MARTIN: And I take it that your desire for people to vote is motivated by your deep concern. And just - could you identify the specific reasons that you feel so deeply concerned? Is it the question of same-sex marriage and the whole question of legalized abortion?
GRAHAM: Same-sex marriage - no question - is an issue. Abortion continues to be a scourge against this country. It's not just one issue. You can't just say this is the one issue. It's a long list of issues. The sins of this nation are great.
MARTIN: Can I ask you a question, though, about - particularly about the issue of same-sex marriage? And I just find myself asking whether - many people disagree with this, but many people draw the analogy to the attitudes that people had about race in an earlier time.
GRAHAM: No, this is...
MARTIN: And some say that...
GRAHAM: This is totally - listen...
MARTIN: ...This is another issue in which, you know - that those attitudes have changed.
GRAHAM: It's totally - this is totally different. This is - this is God's standards. And just because public opinion may have changed or somebody takes a poll - this is just one of the issues. And it doesn't matter what people say or what people think. It doesn't matter about the opinion polls. It's what God says, and God says this is a sin. And it's a sin against him, and he's going to judge sin.
MARTIN: I - no, Reverend, forgive me. I just have to - you do understand, I have to ask because it's one of those issues where, you know, for example, Reverend Falwell, who is a contemporary of your dad's - Reverend Jerry Falwell, who's a contemporary of your father's, at one point...
GRAHAM: And a friend of mine.
MARTIN: Yes, sir - but also, at one point, called Martin Luther King, Jr. a communist, who felt that. And so there were people who would say that this is an issue in which he was on the wrong side of history. And there are others who say now that this is an issue in which many people who share your views are on the wrong side of history.
GRAHAM: No, but...
MARTIN: And I'd have to ask because they draw the analogy.
GRAHAM: The Bible - the Bible does not say anything about communism, OK? The Bible has a whole lot to say about sex. It has a whole lot to say about homosexuality. And so you can't compare the two and say these are - these are the same. That's just ludicrous. It's just - it's not the same.
MARTIN: What are you hoping to happen? What are you hoping will happen as a result of this tour?
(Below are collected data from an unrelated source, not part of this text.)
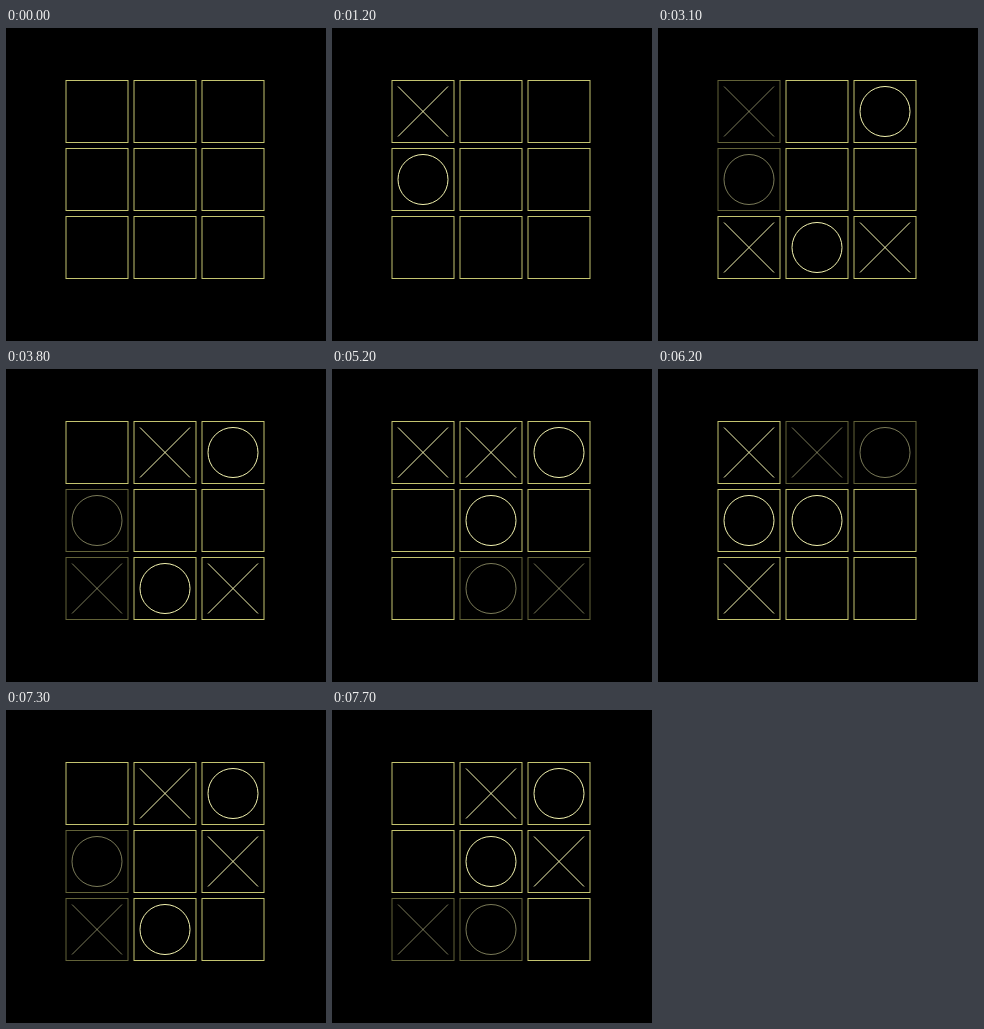
An HTML page with a canvas that plays this animation: 320 by 313 pixels, repeating every 8 s.

```html
<!DOCTYPE html>
<html lang="en">
<head>
<meta charset="utf-8">
<title>Endless tic-tac-toe</title>
<style>
  html, body { margin: 0; width: 100%; height: 100%; overflow: hidden; background: #000; }
  canvas { display: block; }
</style>
</head>
<body>
<canvas id="board" width="320" height="313"></canvas>
<script>
const ctx = document.getElementById('board').getContext('2d');
const LOOP = 8000, SIZE = 62, PITCH = 68, LEFT = 60, TOP = 52.5, R = 25;

// Cells each player visits in turn, and the pause before each move in tenths of a second
const PATHS = { X: '06810651', O: '3724' };
const PAUSES = '8444477866423334';

let clock = 0;
const moves = [...PAUSES].map((pause, i) => {
  const player = i % 2 ? 'O' : 'X';
  const path = PATHS[player];
  clock += pause * 100;
  return { player, at: clock, cell: +path[(i >> 1) % path.length] };
});

// Each player keeps three marks; the one that goes next is dimmed
function boardAt(time) {
  const cells = Array(9).fill(null);
  for (const player in PATHS) {
    const marks = moves.filter(m => m.player === player && m.at <= time).slice(-3);
    marks.forEach(({ cell }, i) => {
      cells[cell] = { player, dim: marks.length === 3 && i === 0 };
    });
  }
  return cells;
}

function drawCell(mark, index) {
  const x = LEFT + index % 3 * PITCH;
  const y = TOP + Math.floor(index / 3) * PITCH;
  const cx = x + SIZE / 2, cy = y + SIZE / 2;

  ctx.globalAlpha = mark && mark.dim ? 0.5 : 1;
  ctx.strokeStyle = '#c4c470';
  ctx.strokeRect(x, y, SIZE, SIZE);
  if (!mark) return;

  ctx.strokeStyle = '#f4f4b0';
  ctx.beginPath();
  if (mark.player === 'X') {
    for (const side of [-R, R]) {
      ctx.moveTo(cx + side, cy - R);
      ctx.lineTo(cx - side, cy + R);
    }
  } else {
    ctx.arc(cx, cy, R, 0, Math.PI * 2);
  }
  ctx.stroke();
}

const start = performance.now();

function draw() {
  ctx.globalAlpha = 1;
  ctx.fillStyle = '#000';
  ctx.fillRect(0, 0, 320, 313);
  boardAt((performance.now() - start) % LOOP).forEach(drawCell);
  requestAnimationFrame(draw);
}
draw();
</script>
</body>
</html>
```
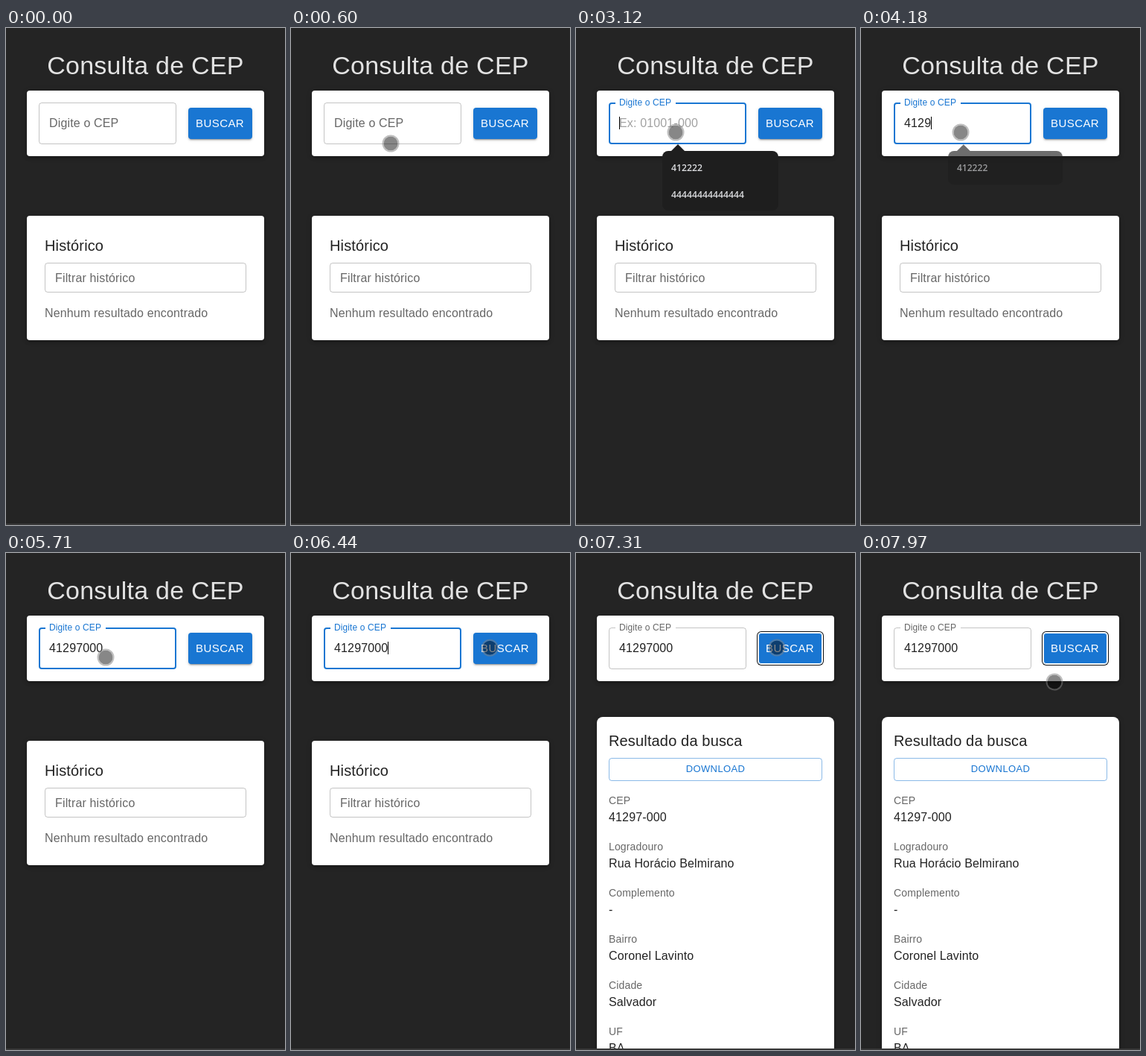
These frames come from a looping animation (375x667 px, 8 s). An HTML page:

```html
<!DOCTYPE html>
<html lang="pt-BR">
<head>
<meta charset="utf-8">
<title>Consulta de CEP</title>
<style>
  * { box-sizing: border-box; margin: 0; }
  html, body { width: 100%; height: 100%; overflow: hidden; background: #242424; }
  body { position: relative; font: 16px/24px "Liberation Sans", Arial, sans-serif; letter-spacing: .00938em; color: rgba(0,0,0,.87); }
  body *, .card { position: absolute; white-space: pre; }
  h1 { left: 0; top: 29px; width: 375px; font: 400 34px/42px "Liberation Sans", Arial, sans-serif; letter-spacing: .00735em; text-align: center; color: rgba(255,255,255,.87); }
  h2 { font-weight: 400; font-size: 20px; line-height: 32px; letter-spacing: .0075em; }
  .card { left: 28px; width: 319px; background: #fff; border-radius: 4px; box-shadow: 0 3px 3px -2px rgba(0,0,0,.2), 0 3px 4px rgba(0,0,0,.14), 0 1px 8px rgba(0,0,0,.12); }
  .box { border: 1px solid rgba(0,0,0,.23); border-radius: 4px; }
  .in { line-height: 23px; }
  .grey { color: rgba(0,0,0,.6); }
  #field { left: 16px; top: 16px; width: 185px; height: 56px; }
  #field.on { border: 2px solid #1976d2; }
  #notch { left: 25px; top: 15px; height: 4px; background: #fff; }
  #label { left: 0; top: 0; transform-origin: 0 0; }
  #hint, #value { left: 30px; top: 32px; }
  #caret { top: 35px; width: 1px; height: 17px; background: #000; }
  #btn { left: 217px; top: 23px; width: 86px; height: 42px; overflow: hidden; border-radius: 4px; background: #1976d2; color: #fff; font-size: 15px; line-height: 42px; letter-spacing: .02857em; text-align: center; box-shadow: 0 3px 1px -2px rgba(0,0,0,.2), 0 2px 2px rgba(0,0,0,.14), 0 1px 5px rgba(0,0,0,.12); }
  #btn.on { box-shadow: inset 0 0 0 1px #fff, 0 0 0 1px #fff, 0 0 0 2px #101010; }
  #btn span { left: 10px; top: 0; }
  #ripple { left: -46px; top: -50px; width: 140px; height: 140px; border-radius: 50%; background: #fff; }
  #popup { left: 116px; top: 165px; width: 156px; border-radius: 8px; background: #1e1e1e; color: #dcdde0; font: 600 12.25px/20px "Open Sans", "Noto Sans", sans-serif; letter-spacing: 0; transform-origin: 50% 0; }
  #popup i { left: 12px; top: -9px; border: solid transparent; border-width: 0 9px 9px; border-bottom-color: #1e1e1e; }
  #popup span { left: 12px; top: 13px; }
  #popup #second { top: 49px; }
  #result { top: 220px; height: 600px; border-radius: 8px; }
  #download { left: 16px; top: 55px; width: 287px; height: 31px; border: 1px solid rgba(25,118,210,.5); border-radius: 4px; color: #1976d2; font-size: 13px; line-height: 28px; letter-spacing: .02857em; text-align: center; }
  #result .name { left: 16px; font-size: 14px; line-height: 20px; letter-spacing: .01071em; }
  #result .data { left: 16px; }
  #strip { left: 0; top: 665px; width: 375px; height: 2px; background: #383838; }
  #cursor { left: -11.5px; top: -11.5px; width: 23px; height: 23px; border-radius: 50%; background: rgba(0,0,0,.47); background-clip: padding-box; border: 2px solid rgba(128,128,128,.5); }
</style>
</head>
<body>
<h1>Consulta de CEP</h1>

<div class="card" style="top:84px;height:88px">
  <div id="field" class="box"></div>
  <div id="notch"></div>
  <span id="label" class="in">Digite o CEP</span>
  <span id="hint" class="in">Ex: 01001-000</span>
  <span id="value" class="in"></span>
  <div id="caret"></div>
  <div id="btn"><span>BUSCAR</span><div id="ripple"></div></div>
</div>

<div id="history" class="card" style="top:252px;height:167px">
  <h2 style="left:24px;top:24px">Histórico</h2>
  <div class="box" style="left:24px;top:63px;width:271px;height:40px"></div>
  <span class="in grey" style="left:38px;top:72px">Filtrar histórico</span>
  <span class="grey" style="left:24px;top:119px">Nenhum resultado encontrado</span>
</div>

<div id="result" class="card">
  <h2 style="left:16px;top:16px">Resultado da busca</h2>
  <div id="download">DOWNLOAD</div>
</div>

<div id="popup"><i></i><span>412222</span><span id="second">44444444444444</span></div>
<div id="strip"></div>
<div id="cursor"></div>

<script>
const LOOP = 8000, FOCUS = 1130, BLUR = 6640, RESULT = 7310;
const CODE = "41297000";
const KEYS = [3380, 3580, 3980, 4110, 4310, 4710, 4980, 5180];
const CARET_OFF = [[1660, 2120], [2580, 3120], [5710, 6240]];
// time, x, y
const PATH = [
  [130, 356.5, 650.5], [600, 133.5, 154.5], [750, 130, 138], [930, 133.5, 139.5],
  [5800, 133.5, 139.5], [6500, 269.5, 126.5], [7890, 269.5, 126.5], [7970, 259.5, 172.5]
];
const FIELDS = [
  ["CEP", "41297-000"], ["Logradouro", "Rua Horácio Belmirano"], ["Complemento", "-"],
  ["Bairro", "Coronel Lavinto"], ["Cidade", "Salvador"], ["UF", "BA"]
];

const $ = id => document.getElementById(id);
const show = (id, on) => { $(id).style.display = on ? "" : "none"; };
const ramp = (t, a, b) => Math.min(1, Math.max(0, (t - a) / (b - a)));
const easeOut = p => 1 - (1 - p) ** 2.5;
const smooth = p => p * p * (3 - 2 * p);
const mix = (a, b, p) => a + (b - a) * p;

function addText(cls, top, text) {
  const el = document.createElement("span");
  el.className = cls;
  el.style.top = top + "px";
  el.textContent = text;
  $("result").append(el);
}
FIELDS.forEach(([name, data], i) => {
  const top = 102 + i * 61.9;
  addText("name grey", top, name);
  addText("data", top + 21, data);
});

function cursorAt(t) {
  const i = PATH.findIndex(k => k[0] > t);
  if (i < 0) return PATH[PATH.length - 1].slice(1);
  const [t0, x0, y0] = PATH[i - 1], [t1, x1, y1] = PATH[i];
  const p = (i === 1 ? easeOut : smooth)(ramp(t, t0, t1));
  return [mix(x0, x1, p), mix(y0, y1, p)];
}

function draw(t) {
  const focused = t >= FOCUS && t < BLUR;
  const typed = KEYS.filter(k => k <= t).length;

  const up = easeOut(ramp(t, FOCUS, FOCUS + 190));
  const tint = ramp(t, FOCUS, FOCUS + 190) - ramp(t, BLUR, BLUR + 200);
  $("field").classList.toggle("on", focused);
  $("notch").style.width = 81 * up + "px";
  $("label").style.transform = `translate(30px, ${mix(32, 7, up)}px) scale(${mix(1, .75, up)})`;
  $("label").style.color = `rgba(${25 * tint}, ${118 * tint}, ${210 * tint}, ${mix(.6, 1, tint)})`;
  $("hint").style.opacity = typed ? 0 : .42 * up;
  $("value").textContent = CODE.slice(0, typed);
  $("caret").style.left = 30 + typed * 9.05 + "px";
  show("caret", focused && !CARET_OFF.some(([a, b]) => t >= a && t < b));

  const fade = ramp(t, 1180, 1320) - ramp(t, 4110, 4310);
  const popup = $("popup").style;
  popup.opacity = fade;
  popup.height = (typed < 2 ? 80 : 46) + "px";
  popup.transform = `scale(${mix(.96, 1, fade)})`;
  show("second", typed < 2);

  $("btn").classList.toggle("on", t >= BLUR);
  $("ripple").style.transform = `scale(${easeOut(ramp(t, 6580, 6900))})`;
  $("ripple").style.opacity = t < 6580 ? 0 : .3 * (1 - ramp(t, 6700, 6980));

  show("history", t < RESULT);
  show("result", t >= RESULT);

  show("cursor", t >= PATH[0][0]);
  if (t >= PATH[0][0]) {
    const [x, y] = cursorAt(t);
    $("cursor").style.transform = `translate(${x}px, ${y}px)`;
  }
}

function tick() {
  draw(performance.now() % LOOP);
  requestAnimationFrame(tick);
}
tick();
</script>
</body>
</html>
```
GRAHAM: I don't believe our country will last the way we know it much longer unless there's a change. And we just continue this moral decline going down, and the only hope, I believe, is God. We just hope and pray that maybe he'll hear our prayers and give us some godly leadership.
MARTIN: That was the Reverend Franklin Graham joining us from his offices in North Carolina. Reverend Graham, thanks so much for speaking with us.
GRAHAM: Thank you.
NPR transcripts are created on a rush deadline by an NPR contractor. This text may not be in its final form and may be updated or revised in the future. Accuracy and availability may vary. The authoritative record of NPR’s programming is the audio record.